Exercise aim. Reproduce exactly the lines below, from the first one through the line containing "--green: #0a5a2a;", and omit any pictures.

Task data.
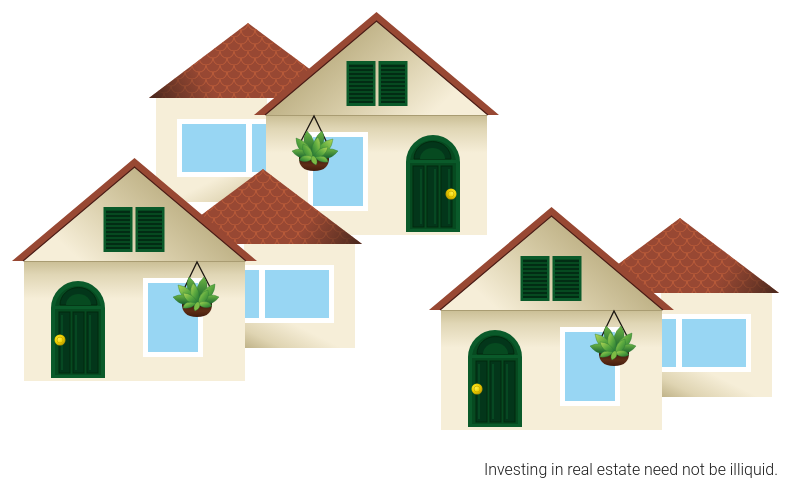
<!DOCTYPE html>
<html lang="en">
<head>
<meta charset="utf-8">
<title>Investing in real estate</title>
<style>
:root {
  --paper: #ffffff;
  --ink: #1a1a1a;
  --cream: #f6eed8;
  --tan: #bdb085;
  --roof: #984833;
  --roof-deep: #5e3024;
  --roof-line: #4a1c16;
  --tile-line: #b95a38;
  --sky: #98d6f3;
  --green: #0a5a2a;
  --green-mid: #064a20;
  --green-deep: #03361a;
  --leaf-light: #a9d04a;
  --leaf: #4f9f3c;
  --leaf-deep: #1f7034;
  --pot: #5a2a14;
  --pot-deep: #34140a;
  --brass: #f2d500;
}
html, body { margin: 0; background: var(--paper); overflow: hidden; }
.poster { position: relative; width: 800px; height: 492px; overflow: hidden; background: var(--paper); }
.poster svg { position: absolute; left: 0; top: 0; display: block; }
.tagline {
  font: 300 16px Roboto, "Open Sans", sans-serif;
  fill: var(--ink);
}
.cream { fill: var(--cream); }
.glass { fill: var(--sky); }
.frame { fill: #fff; }
.green { fill: var(--green); }
.deep { fill: var(--green-deep); }
.panel { fill: var(--green-deep); stroke: #02290f; stroke-width: 1; }
.roof-edge { fill: none; stroke: var(--roof-line); stroke-width: 1.2; }
.hanger { fill: none; stroke: #1c1712; stroke-width: 1.3; }
.leaf { stroke: #2c7a35; stroke-width: .4; }
</style>
</head>
<body>
<main class="poster">
<svg width="800" height="492" viewBox="0 0 800 492" role="img" aria-label="Three suburban houses with tiled roofs, green doors and hanging plants">
  <defs>
    <linearGradient id="gable-shade" gradientUnits="userSpaceOnUse" x1="155" y1="180" x2="82" y2="262">
      <stop offset="0" stop-color="#c0b388"/>
      <stop offset=".45" stop-color="#d8cda9"/>
      <stop offset="1" stop-color="#f6eed8"/>
    </linearGradient>
    <linearGradient id="front-shade" x1="0" y1="0" x2="0" y2="1">
      <stop offset="0" stop-color="#c8bc92"/>
      <stop offset=".12" stop-color="#e0d6b5"/>
      <stop offset=".32" stop-color="#f6eed8"/>
    </linearGradient>
    <linearGradient id="wing-shade" gradientUnits="userSpaceOnUse" x1="250" y1="352" x2="270" y2="312">
      <stop offset="0" stop-color="#bdb085"/>
      <stop offset=".4" stop-color="#dfd4b2"/>
      <stop offset="1" stop-color="#f6eed8"/>
    </linearGradient>
    <linearGradient id="roof-shade" gradientUnits="userSpaceOnUse" x1="305" y1="225" x2="352" y2="252">
      <stop offset="0" stop-color="#4a2a1f" stop-opacity="0"/>
      <stop offset="1" stop-color="#3c2219" stop-opacity=".8"/>
    </linearGradient>
    <linearGradient id="leaf-fill" x1="0" y1="0" x2="1" y2="1">
      <stop offset="0" stop-color="#b5d957"/>
      <stop offset=".5" stop-color="#5aa83f"/>
      <stop offset="1" stop-color="#1c6d33"/>
    </linearGradient>
    <linearGradient id="leaf-shadow" x1="0" y1="0" x2="0" y2="1">
      <stop offset="0" stop-color="#6db544"/>
      <stop offset="1" stop-color="#16602e"/>
    </linearGradient>
    <linearGradient id="pot-fill" x1="0" y1="0" x2="0" y2="1">
      <stop offset="0" stop-color="#34140a"/>
      <stop offset=".6" stop-color="#5f2d16"/>
      <stop offset="1" stop-color="#431c0d"/>
    </linearGradient>
    <radialGradient id="brass-fill" cx=".4" cy=".4" r=".6">
      <stop offset="0" stop-color="#fff04a"/>
      <stop offset=".6" stop-color="#f0d000"/>
      <stop offset="1" stop-color="#b89800"/>
    </radialGradient>
    <pattern id="roof-tiles" width="14" height="14" patternUnits="userSpaceOnUse" x="263" y="169">
      <path d="M0 0Q1 7 7 7Q13 7 14 0M-7 7Q-6 14 0 14Q6 14 7 7Q8 14 14 14Q20 14 21 7" fill="none" stroke="#ba5b39" stroke-width="1"/>
    </pattern>
    <pattern id="louvres" width="30" height="4" patternUnits="userSpaceOnUse" y="211">
      <rect width="30" height="4" fill="#064a20"/>
      <rect width="30" height="2" fill="#022c14"/>
    </pattern>

    <g id="shutter">
      <rect class="green" x="103.500" y="207" width="29" height="45"/>
      <rect x="106" y="210" width="24" height="39" fill="url(#louvres)"/>
    </g>

    <g id="door">
      <path class="green" d="M51 378V308A27 27 0 0 1 105 308V378Z"/>
      <path d="M55 378V309A23 23 0 0 1 101 309V378Z" fill="#064a20"/>
      <path class="panel" d="M60 305A18 17 0 0 1 97 305Z"/>
      <path d="M66 305A12.500 11 0 0 1 91 305Z" fill="#064a20"/>
      <rect class="green" x="55" y="306" width="46" height="3"/>
      <rect class="panel" x="59" y="312" width="11" height="61"/>
      <rect class="panel" x="73" y="312" width="11" height="61"/>
      <rect class="panel" x="87" y="312" width="11" height="61"/>
      <path d="M62 315V370M76 315V370M90 315V370" stroke="#0a5a2a" stroke-width="1"/>
      <rect class="green" x="51" y="375" width="54" height="3"/>
      <circle cx="60" cy="340" r="5.500" fill="url(#brass-fill)"/>
      <circle cx="60" cy="340" r="3" fill="none" stroke="#c9ab00" stroke-width=".8"/>
    </g>

    <g id="hanging-plant">
      <path class="hanger" d="M183 291L197 262L212 291"/>
      <path d="M182 302H212Q213 317 197 317Q181 317 182 302Z" fill="url(#pot-fill)"/>
      <ellipse cx="197" cy="303" rx="15" ry="4" fill="#34140a"/>
      <g class="leaf">
        <path d="M195 300Q183 288 189 277Q199 284 197 300Z" fill="url(#leaf-shadow)"/>
        <path d="M197 300Q194 286 204 277Q212 288 199 301Z" fill="url(#leaf-shadow)"/>
        <path d="M194 302Q180 300 178 285Q192 287 196 301Z" fill="url(#leaf-fill)"/>
        <path d="M199 302Q201 288 215 284Q215 297 201 303Z" fill="url(#leaf-fill)"/>
        <path d="M194 303Q181 308 173 297Q185 291 195 301Z" fill="url(#leaf-shadow)"/>
        <path d="M200 303Q208 291 219 297Q213 306 200 304Z" fill="url(#leaf-shadow)"/>
        <path d="M196 303Q187 294 193 283Q202 291 198 303Z" fill="url(#leaf-fill)"/>
        <path d="M198 304Q199 292 208 290Q211 299 200 305Z" fill="url(#leaf-fill)"/>
        <path d="M196 304Q185 303 183 293Q193 293 198 303Z" fill="url(#leaf-fill)"/>
        <path d="M196 303Q193 309 183 308Q184 300 196 303Z" fill="url(#leaf-fill)"/>
        <path d="M198 303Q208 299 212 306Q204 310 198 304Z" fill="url(#leaf-fill)"/>
        <path d="M197 302Q192 306 195 311Q202 308 199 302Z" fill="#7dbb45"/>
      </g>
    </g>

    <g id="house">
      <g id="side-wing">
        <rect x="244" y="243" width="111" height="105" fill="url(#wing-shade)"/>
        <rect class="frame" x="240" y="265" width="94" height="58"/>
        <rect class="glass" x="240" y="270" width="19" height="48"/>
        <rect class="glass" x="265" y="270" width="64" height="48"/>
        <polygon points="263,169 362,244 230,244 196,219" fill="#984833"/>
        <polygon points="263,169 362,244 230,244 196,219" fill="url(#roof-tiles)"/>
        <polygon points="263,169 362,244 230,244 196,219" fill="url(#roof-shade)"/>
      </g>
      <g id="front">
        <rect x="24" y="260" width="221" height="121" fill="url(#front-shade)"/>
        <polygon points="134.500,164 246,261 23,261" fill="url(#gable-shade)"/>
        <path d="M24 261.500H245" stroke="#a99c72" stroke-width="1"/>
        <polygon points="134.500,158 257,261 246,261 134.500,167 23,261 12,261" fill="#984833"/>
        <path class="roof-edge" d="M23 261L134.500 167L246 261"/>
        <use href="#shutter"/>
        <use href="#shutter" x="32"/>
        <rect class="frame" x="143" y="278" width="60" height="79"/>
        <rect class="glass" x="148" y="283" width="50" height="69"/>
        <use href="#door"/>
        <use href="#hanging-plant"/>
      </g>
    </g>
  </defs>

  <use href="#house" transform="translate(511 -146) scale(-1 1)"/>
  <use href="#house"/>
  <use href="#house" x="417" y="49"/>

  <text class="tagline" x="484" y="475" textLength="294" lengthAdjust="spacingAndGlyphs">Investing in real estate need not be illiquid.</text>
</svg>
</main>
</body>
</html>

Your solution.
<!DOCTYPE html>
<html lang="en">
<head>
<meta charset="utf-8">
<title>Investing in real estate</title>
<style>
:root {
  --paper: #ffffff;
  --ink: #1a1a1a;
  --cream: #f6eed8;
  --tan: #bdb085;
  --roof: #984833;
  --roof-deep: #5e3024;
  --roof-line: #4a1c16;
  --tile-line: #b95a38;
  --sky: #98d6f3;
  --green: #0a5a2a;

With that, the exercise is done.